→ **Directions**
Your answer must be an exact copy of the records below, with every picture left out.

→ **Plain-text document sources**
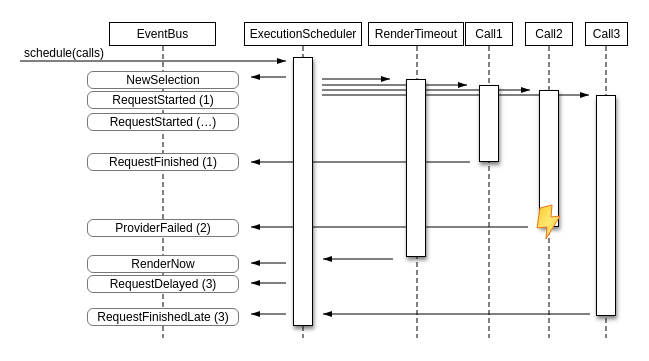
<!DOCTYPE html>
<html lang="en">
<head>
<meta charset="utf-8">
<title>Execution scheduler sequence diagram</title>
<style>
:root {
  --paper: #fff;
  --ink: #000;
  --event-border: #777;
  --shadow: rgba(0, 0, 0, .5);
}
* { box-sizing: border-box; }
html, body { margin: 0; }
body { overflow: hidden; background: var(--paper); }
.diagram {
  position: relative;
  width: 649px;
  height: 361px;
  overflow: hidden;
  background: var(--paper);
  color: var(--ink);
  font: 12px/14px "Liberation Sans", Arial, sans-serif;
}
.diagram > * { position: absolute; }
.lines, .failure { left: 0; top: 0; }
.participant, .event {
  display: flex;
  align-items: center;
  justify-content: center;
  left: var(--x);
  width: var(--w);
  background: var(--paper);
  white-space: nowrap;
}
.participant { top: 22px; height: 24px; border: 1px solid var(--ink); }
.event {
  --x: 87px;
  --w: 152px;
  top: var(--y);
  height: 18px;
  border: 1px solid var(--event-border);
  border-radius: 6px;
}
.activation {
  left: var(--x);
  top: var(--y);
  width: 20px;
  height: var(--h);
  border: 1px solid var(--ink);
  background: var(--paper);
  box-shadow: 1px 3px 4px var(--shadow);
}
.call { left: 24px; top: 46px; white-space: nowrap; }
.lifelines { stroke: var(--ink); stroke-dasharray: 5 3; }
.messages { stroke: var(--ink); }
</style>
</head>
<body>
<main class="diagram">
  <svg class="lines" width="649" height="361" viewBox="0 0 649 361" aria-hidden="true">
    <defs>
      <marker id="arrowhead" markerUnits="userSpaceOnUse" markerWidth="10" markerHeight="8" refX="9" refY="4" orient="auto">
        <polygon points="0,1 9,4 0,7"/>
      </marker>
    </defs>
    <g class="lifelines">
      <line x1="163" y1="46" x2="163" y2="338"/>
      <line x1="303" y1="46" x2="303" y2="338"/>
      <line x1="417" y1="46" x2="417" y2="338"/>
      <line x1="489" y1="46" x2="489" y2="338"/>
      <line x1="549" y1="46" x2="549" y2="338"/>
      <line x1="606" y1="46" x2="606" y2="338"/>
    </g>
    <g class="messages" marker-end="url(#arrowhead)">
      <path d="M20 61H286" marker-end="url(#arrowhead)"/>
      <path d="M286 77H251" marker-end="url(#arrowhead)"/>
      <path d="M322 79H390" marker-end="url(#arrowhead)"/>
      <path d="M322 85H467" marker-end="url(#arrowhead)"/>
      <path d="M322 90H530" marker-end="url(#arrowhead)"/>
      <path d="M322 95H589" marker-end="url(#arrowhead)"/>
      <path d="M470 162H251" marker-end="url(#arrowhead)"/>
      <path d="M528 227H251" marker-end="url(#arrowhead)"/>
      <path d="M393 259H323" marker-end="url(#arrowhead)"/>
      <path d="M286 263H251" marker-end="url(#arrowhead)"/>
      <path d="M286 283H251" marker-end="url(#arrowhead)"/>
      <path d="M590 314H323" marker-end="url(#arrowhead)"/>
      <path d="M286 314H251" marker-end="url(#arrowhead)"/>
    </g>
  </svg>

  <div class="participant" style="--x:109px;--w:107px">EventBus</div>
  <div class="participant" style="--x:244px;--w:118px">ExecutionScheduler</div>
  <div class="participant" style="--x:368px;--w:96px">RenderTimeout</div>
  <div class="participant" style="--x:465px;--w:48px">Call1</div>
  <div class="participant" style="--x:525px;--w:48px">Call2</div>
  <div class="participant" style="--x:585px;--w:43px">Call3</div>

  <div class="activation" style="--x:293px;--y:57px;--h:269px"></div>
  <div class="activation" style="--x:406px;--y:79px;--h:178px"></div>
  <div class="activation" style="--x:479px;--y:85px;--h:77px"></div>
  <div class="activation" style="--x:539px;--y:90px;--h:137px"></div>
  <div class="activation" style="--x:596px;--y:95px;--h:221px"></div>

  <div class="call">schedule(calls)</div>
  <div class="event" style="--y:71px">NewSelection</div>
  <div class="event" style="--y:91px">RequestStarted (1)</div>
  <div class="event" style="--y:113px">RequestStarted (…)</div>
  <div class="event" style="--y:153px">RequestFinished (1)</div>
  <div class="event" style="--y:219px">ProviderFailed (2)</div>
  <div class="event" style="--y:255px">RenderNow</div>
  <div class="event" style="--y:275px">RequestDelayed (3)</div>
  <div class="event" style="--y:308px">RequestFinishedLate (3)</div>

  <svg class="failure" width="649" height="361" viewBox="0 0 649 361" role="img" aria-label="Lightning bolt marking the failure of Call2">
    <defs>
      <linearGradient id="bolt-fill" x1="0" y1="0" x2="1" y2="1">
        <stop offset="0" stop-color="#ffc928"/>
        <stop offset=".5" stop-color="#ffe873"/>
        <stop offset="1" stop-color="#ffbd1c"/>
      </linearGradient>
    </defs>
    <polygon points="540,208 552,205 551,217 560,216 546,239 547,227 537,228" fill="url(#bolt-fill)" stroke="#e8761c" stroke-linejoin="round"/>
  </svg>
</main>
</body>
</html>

→ **Result for this task**
<!DOCTYPE html>
<html lang="en">
<head>
<meta charset="utf-8">
<title>Execution scheduler sequence diagram</title>
<style>
:root {
  --paper: #fff;
  --ink: #000;
  --event-border: #777;
  --shadow: rgba(0, 0, 0, .5);
}
* { box-sizing: border-box; }
html, body { margin: 0; }
body { overflow: hidden; background: var(--paper); }
.diagram {
  position: relative;
  width: 649px;
  height: 361px;
  overflow: hidden;
  background: var(--paper);
  color: var(--ink);
  font: 12px/14px "Liberation Sans", Arial, sans-serif;
}
.diagram > * { position: absolute; }
.lines, .failure { left: 0; top: 0; }
.participant, .event {
  display: flex;
  align-items: center;
  justify-content: center;
  left: var(--x);
  width: var(--w);
  background: var(--paper);
  white-space: nowrap;
}
.participant { top: 22px; height: 24px; border: 1px solid var(--ink); }
.event {
  --x: 87px;
  --w: 152px;
  top: var(--y);
  height: 18px;
  border: 1px solid var(--event-border);
  border-radius: 6px;
}
.activation {
  left: var(--x);
  top: var(--y);
  width: 20px;
  height: var(--h);
  border: 1px solid var(--ink);
  background: var(--paper);
  box-shadow: 1px 3px 4px var(--shadow);
}
.call { left: 24px; top: 46px; white-space: nowrap; }
.lifelines { stroke: var(--ink); stroke-dasharray: 5 3; }
.messages { stroke: var(--ink); }
</style>
</head>
<body>
<main class="diagram">
  <svg class="lines" width="649" height="361" viewBox="0 0 649 361" aria-hidden="true">
    <defs>
      <marker id="arrowhead" markerUnits="userSpaceOnUse" markerWidth="10" markerHeight="8" refX="9" refY="4" orient="auto">
        <polygon points="0,1 9,4 0,7"/>
      </marker>
    </defs>
    <g class="lifelines">
      <line x1="163" y1="46" x2="163" y2="338"/>
      <line x1="303" y1="46" x2="303" y2="338"/>
      <line x1="417" y1="46" x2="417" y2="338"/>
      <line x1="489" y1="46" x2="489" y2="338"/>
      <line x1="549" y1="46" x2="549" y2="338"/>
      <line x1="606" y1="46" x2="606" y2="338"/>
    </g>
    <g class="messages" marker-end="url(#arrowhead)">
      <path d="M20 61H286" marker-end="url(#arrowhead)"/>
      <path d="M286 77H251" marker-end="url(#arrowhead)"/>
      <path d="M322 79H390" marker-end="url(#arrowhead)"/>
      <path d="M322 85H467" marker-end="url(#arrowhead)"/>
      <path d="M322 90H530" marker-end="url(#arrowhead)"/>
      <path d="M322 95H589" marker-end="url(#arrowhead)"/>
      <path d="M470 162H251" marker-end="url(#arrowhead)"/>
      <path d="M528 227H251" marker-end="url(#arrowhead)"/>
      <path d="M393 259H323" marker-end="url(#arrowhead)"/>
      <path d="M286 263H251" marker-end="url(#arrowhead)"/>
      <path d="M286 283H251" marker-end="url(#arrowhead)"/>
      <path d="M590 314H323" marker-end="url(#arrowhead)"/>
      <path d="M286 314H251" marker-end="url(#arrowhead)"/>
    </g>
  </svg>

  <div class="participant" style="--x:109px;--w:107px">EventBus</div>
  <div class="participant" style="--x:244px;--w:118px">ExecutionScheduler</div>
  <div class="participant" style="--x:368px;--w:96px">RenderTimeout</div>
  <div class="participant" style="--x:465px;--w:48px">Call1</div>
  <div class="participant" style="--x:525px;--w:48px">Call2</div>
  <div class="participant" style="--x:585px;--w:43px">Call3</div>

  <div class="activation" style="--x:293px;--y:57px;--h:269px"></div>
  <div class="activation" style="--x:406px;--y:79px;--h:178px"></div>
  <div class="activation" style="--x:479px;--y:85px;--h:77px"></div>
  <div class="activation" style="--x:539px;--y:90px;--h:137px"></div>
  <div class="activation" style="--x:596px;--y:95px;--h:221px"></div>

  <div class="call">schedule(calls)</div>
  <div class="event" style="--y:71px">NewSelection</div>
  <div class="event" style="--y:91px">RequestStarted (1)</div>
  <div class="event" style="--y:113px">RequestStarted (…)</div>
  <div class="event" style="--y:153px">RequestFinished (1)</div>
  <div class="event" style="--y:219px">ProviderFailed (2)</div>
  <div class="event" style="--y:255px">RenderNow</div>
  <div class="event" style="--y:275px">RequestDelayed (3)</div>
  <div class="event" style="--y:308px">RequestFinishedLate (3)</div>

  <svg class="failure" width="649" height="361" viewBox="0 0 649 361" role="img" aria-label="Lightning bolt marking the failure of Call2">
    <defs>
      <linearGradient id="bolt-fill" x1="0" y1="0" x2="1" y2="1">
        <stop offset="0" stop-color="#ffc928"/>
        <stop offset=".5" stop-color="#ffe873"/>
        <stop offset="1" stop-color="#ffbd1c"/>
      </linearGradient>
    </defs>
    <polygon points="540,208 552,205 551,217 560,216 546,239 547,227 537,228" fill="url(#bolt-fill)" stroke="#e8761c" stroke-linejoin="round"/>
  </svg>
</main>
</body>
</html>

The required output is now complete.